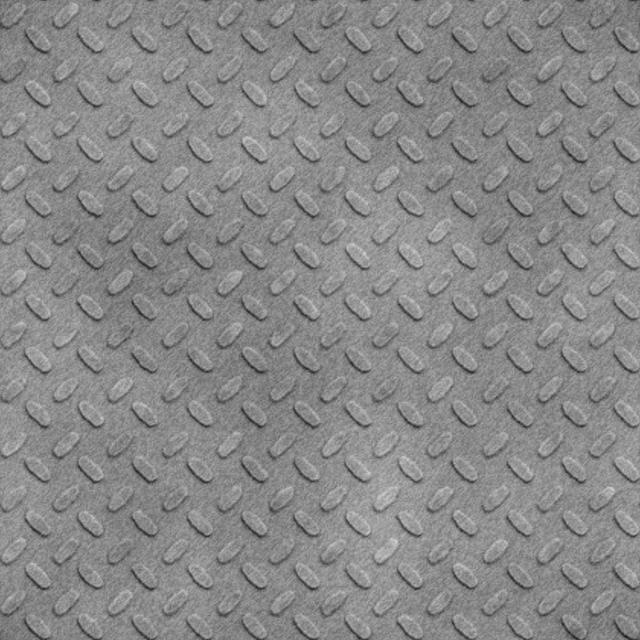
Write a Shadertoy shader that draws this texture.

```glsl
const float REPEATS = 12.0;               // lug pairs across and down
const vec2 RISING_CENTRE = vec2(0.277, 0.688);
const vec2 FALLING_CENTRE = vec2(0.735, 0.224);
const float LUG_HALF_LENGTH = 0.18;       // straight part, in cells
const float LUG_RADIUS = 0.14;
const float LUG_TAPER = 0.16;
const float EDGE_WOBBLE = 0.025;
const vec2 BEVEL = vec2(0.05, 0.036);     // rising, falling lugs
const float DRIFT = 0.037;                // uneven pitch of rows and columns
const float DRIFT_PERIOD = 6.0;
const vec2 DRIFT_PHASE = vec2(4.0, 5.0);
const vec2 LIGHT = vec2(0.37, 0.93);
const float LIGHT_STEP = 0.026;
const float GROUND_TONE = 0.555;
const float LUG_LIFT = 0.012;
const float RIM_LIFT = 0.055;
const float HIGHLIGHT = 0.08;
const vec2 SHADE = vec2(0.20, 0.25);      // rising, falling lugs
const float CONTACT_SHADOW = 0.11;
const float CLOUDS = 0.19;
const float GRAIN = 0.12;
const float BRUSHING = 0.10;
const float TAU = 6.2831853;

float hash(vec2 cell) {
    uvec2 n = uvec2(cell) * uvec2(1597u, 3571u);
    uint h = (n.x ^ n.y) * 747796u + 28913u;
    h = (h ^ (h >> 15)) * 73939u;
    h = (h ^ (h >> 13)) * 95273u;
    return float((h ^ (h >> 16)) & 65535u) / 65535.0;
}

// Value noise that wraps after a whole number of lattice cells
float noise(vec2 p, vec2 period) {
    vec2 cell = floor(p);
    vec2 f = p - cell;
    f = f * f * (3.0 - 2.0 * f);
    vec2 a = mod(cell, period);
    vec2 b = mod(cell + 1.0, period);
    return mix(mix(hash(a), hash(vec2(b.x, a.y)), f.x),
               mix(hash(vec2(a.x, b.y)), hash(b), f.x), f.y);
}

float tiledNoise(vec2 uv, float frequency) {
    return noise(uv * frequency, vec2(frequency));
}

float clouds(vec2 uv) {
    float sum = 0.0, weight = 0.5;
    float frequency = 5.0;
    for (int i = 0; i < 4; i++) {
        sum += weight * (tiledNoise(uv, frequency) - 0.5);
        frequency *= 2.0;
        weight *= 0.55;
    }
    return sum;
}

// Nearest lug: x = signed distance, y = 0 rising or 1 falling, z = random tone
vec3 nearestLug(vec2 p) {
    vec3 nearest = vec3(10.0, 0.0, 0.0);
    for (int k = 0; k < 18; k++) {
        float kind = float(k / 9);
        vec2 cell = floor(p) + vec2(k % 3, (k / 3) % 3) - 1.0;
        vec2 id = mod(cell, REPEATS);
        vec2 shift = DRIFT * cos(TAU * (id - DRIFT_PHASE) / DRIFT_PERIOD);
        vec2 q = p - cell - mix(RISING_CENTRE, FALLING_CENTRE, kind) - shift;
        vec2 axis = normalize(vec2(1.0, 1.0 - 2.0 * kind));
        float along = clamp(dot(q, axis), -LUG_HALF_LENGTH, LUG_HALF_LENGTH);
        float t = along / LUG_HALF_LENGTH;
        float d = length(q - axis * along) - LUG_RADIUS * (1.0 - LUG_TAPER * t * t);
        if (d < nearest.x) nearest = vec3(d, kind, hash(id + vec2(80.0 + 20.0 * kind, 90.0)));
    }
    nearest.x += EDGE_WOBBLE * (tiledNoise(p / REPEATS, REPEATS * 9.0) - 0.5);
    return nearest;
}

float raised(vec3 lug) {
    float bevel = mix(BEVEL.x, BEVEL.y, lug.y);
    return 1.0 - smoothstep(-bevel, 0.5 * bevel, lug.x);
}

void mainImage(out vec4 fragColor, in vec2 fragCoord) {
    vec2 uv = fragCoord / iResolution.xy;
    vec2 p = uv * REPEATS;

    // Relief lit from above
    vec3 lug = nearestLug(p);
    vec3 towardLight = nearestLug(p + LIGHT * LIGHT_STEP);
    vec3 awayFromLight = nearestLug(p - LIGHT * LIGHT_STEP);
    float top = raised(lug);
    float slope = raised(awayFromLight) - raised(towardLight);
    float contact = (1.0 - smoothstep(-0.02, 0.07, towardLight.x)) * (1.0 - top);

    // Broad staining and worn patches on the lug tops
    float tone = GROUND_TONE + CLOUDS * clouds(uv);
    float blotch = tiledNoise(uv, REPEATS * 5.0) - 0.5;
    float wear = mix(0.15, 0.07, lug.y);
    tone += top * (LUG_LIFT + wear * blotch + 0.025 * (lug.z - 0.5));

    // Polished rim, bevel light and shade, soft shadow at the foot
    float rim = smoothstep(-0.085, -0.045, lug.x) * (1.0 - smoothstep(-0.03, 0.01, lug.x));
    tone += RIM_LIFT * rim;
    tone += HIGHLIGHT * max(slope, 0.0) + mix(SHADE.x, SHADE.y, lug.y) * min(slope, 0.0);
    tone -= CONTACT_SHADOW * contact;

    // Fine grain and diagonal brushing
    vec2 brushCount = vec2(110.0, 270.0);
    vec2 diagonal = vec2(uv.x + uv.y, uv.x - uv.y) * brushCount;
    tone += BRUSHING * (noise(diagonal, brushCount) - 0.5);
    tone += GRAIN * (tiledNoise(uv, 420.0) - 0.5);

    fragColor = vec4(vec3(clamp(tone, 0.0, 1.0)), 1.0);
}
```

━━━━━━

• THE TASK:
Make an exact copy of the records, pictures excluded.

• EXERCISE OUTPUT:
Write a Shadertoy shader that draws this texture.

```glsl
const float REPEATS = 12.0;               // lug pairs across and down
const vec2 RISING_CENTRE = vec2(0.277, 0.688);
const vec2 FALLING_CENTRE = vec2(0.735, 0.224);
const float LUG_HALF_LENGTH = 0.18;       // straight part, in cells
const float LUG_RADIUS = 0.14;
const float LUG_TAPER = 0.16;
const float EDGE_WOBBLE = 0.025;
const vec2 BEVEL = vec2(0.05, 0.036);     // rising, falling lugs
const float DRIFT = 0.037;                // uneven pitch of rows and columns
const float DRIFT_PERIOD = 6.0;
const vec2 DRIFT_PHASE = vec2(4.0, 5.0);
const vec2 LIGHT = vec2(0.37, 0.93);
const float LIGHT_STEP = 0.026;
const float GROUND_TONE = 0.555;
const float LUG_LIFT = 0.012;
const float RIM_LIFT = 0.055;
const float HIGHLIGHT = 0.08;
const vec2 SHADE = vec2(0.20, 0.25);      // rising, falling lugs
const float CONTACT_SHADOW = 0.11;
const float CLOUDS = 0.19;
const float GRAIN = 0.12;
const float BRUSHING = 0.10;
const float TAU = 6.2831853;

float hash(vec2 cell) {
    uvec2 n = uvec2(cell) * uvec2(1597u, 3571u);
    uint h = (n.x ^ n.y) * 747796u + 28913u;
    h = (h ^ (h >> 15)) * 73939u;
    h = (h ^ (h >> 13)) * 95273u;
    return float((h ^ (h >> 16)) & 65535u) / 65535.0;
}

// Value noise that wraps after a whole number of lattice cells
float noise(vec2 p, vec2 period) {
    vec2 cell = floor(p);
    vec2 f = p - cell;
    f = f * f * (3.0 - 2.0 * f);
    vec2 a = mod(cell, period);
    vec2 b = mod(cell + 1.0, period);
    return mix(mix(hash(a), hash(vec2(b.x, a.y)), f.x),
               mix(hash(vec2(a.x, b.y)), hash(b), f.x), f.y);
}

float tiledNoise(vec2 uv, float frequency) {
    return noise(uv * frequency, vec2(frequency));
}

float clouds(vec2 uv) {
    float sum = 0.0, weight = 0.5;
    float frequency = 5.0;
    for (int i = 0; i < 4; i++) {
        sum += weight * (tiledNoise(uv, frequency) - 0.5);
        frequency *= 2.0;
        weight *= 0.55;
    }
    return sum;
}

// Nearest lug: x = signed distance, y = 0 rising or 1 falling, z = random tone
vec3 nearestLug(vec2 p) {
    vec3 nearest = vec3(10.0, 0.0, 0.0);
    for (int k = 0; k < 18; k++) {
        float kind = float(k / 9);
        vec2 cell = floor(p) + vec2(k % 3, (k / 3) % 3) - 1.0;
        vec2 id = mod(cell, REPEATS);
        vec2 shift = DRIFT * cos(TAU * (id - DRIFT_PHASE) / DRIFT_PERIOD);
        vec2 q = p - cell - mix(RISING_CENTRE, FALLING_CENTRE, kind) - shift;
        vec2 axis = normalize(vec2(1.0, 1.0 - 2.0 * kind));
        float along = clamp(dot(q, axis), -LUG_HALF_LENGTH, LUG_HALF_LENGTH);
        float t = along / LUG_HALF_LENGTH;
        float d = length(q - axis * along) - LUG_RADIUS * (1.0 - LUG_TAPER * t * t);
        if (d < nearest.x) nearest = vec3(d, kind, hash(id + vec2(80.0 + 20.0 * kind, 90.0)));
    }
    nearest.x += EDGE_WOBBLE * (tiledNoise(p / REPEATS, REPEATS * 9.0) - 0.5);
    return nearest;
}

float raised(vec3 lug) {
    float bevel = mix(BEVEL.x, BEVEL.y, lug.y);
    return 1.0 - smoothstep(-bevel, 0.5 * bevel, lug.x);
}

void mainImage(out vec4 fragColor, in vec2 fragCoord) {
    vec2 uv = fragCoord / iResolution.xy;
    vec2 p = uv * REPEATS;

    // Relief lit from above
    vec3 lug = nearestLug(p);
    vec3 towardLight = nearestLug(p + LIGHT * LIGHT_STEP);
    vec3 awayFromLight = nearestLug(p - LIGHT * LIGHT_STEP);
    float top = raised(lug);
    float slope = raised(awayFromLight) - raised(towardLight);
    float contact = (1.0 - smoothstep(-0.02, 0.07, towardLight.x)) * (1.0 - top);

    // Broad staining and worn patches on the lug tops
    float tone = GROUND_TONE + CLOUDS * clouds(uv);
    float blotch = tiledNoise(uv, REPEATS * 5.0) - 0.5;
    float wear = mix(0.15, 0.07, lug.y);
    tone += top * (LUG_LIFT + wear * blotch + 0.025 * (lug.z - 0.5));

    // Polished rim, bevel light and shade, soft shadow at the foot
    float rim = smoothstep(-0.085, -0.045, lug.x) * (1.0 - smoothstep(-0.03, 0.01, lug.x));
    tone += RIM_LIFT * rim;
    tone += HIGHLIGHT * max(slope, 0.0) + mix(SHADE.x, SHADE.y, lug.y) * min(slope, 0.0);
    tone -= CONTACT_SHADOW * contact;

    // Fine grain and diagonal brushing
    vec2 brushCount = vec2(110.0, 270.0);
    vec2 diagonal = vec2(uv.x + uv.y, uv.x - uv.y) * brushCount;
    tone += BRUSHING * (noise(diagonal, brushCount) - 0.5);
    tone += GRAIN * (tiledNoise(uv, 420.0) - 0.5);

    fragColor = vec4(vec3(clamp(tone, 0.0, 1.0)), 1.0);
}
```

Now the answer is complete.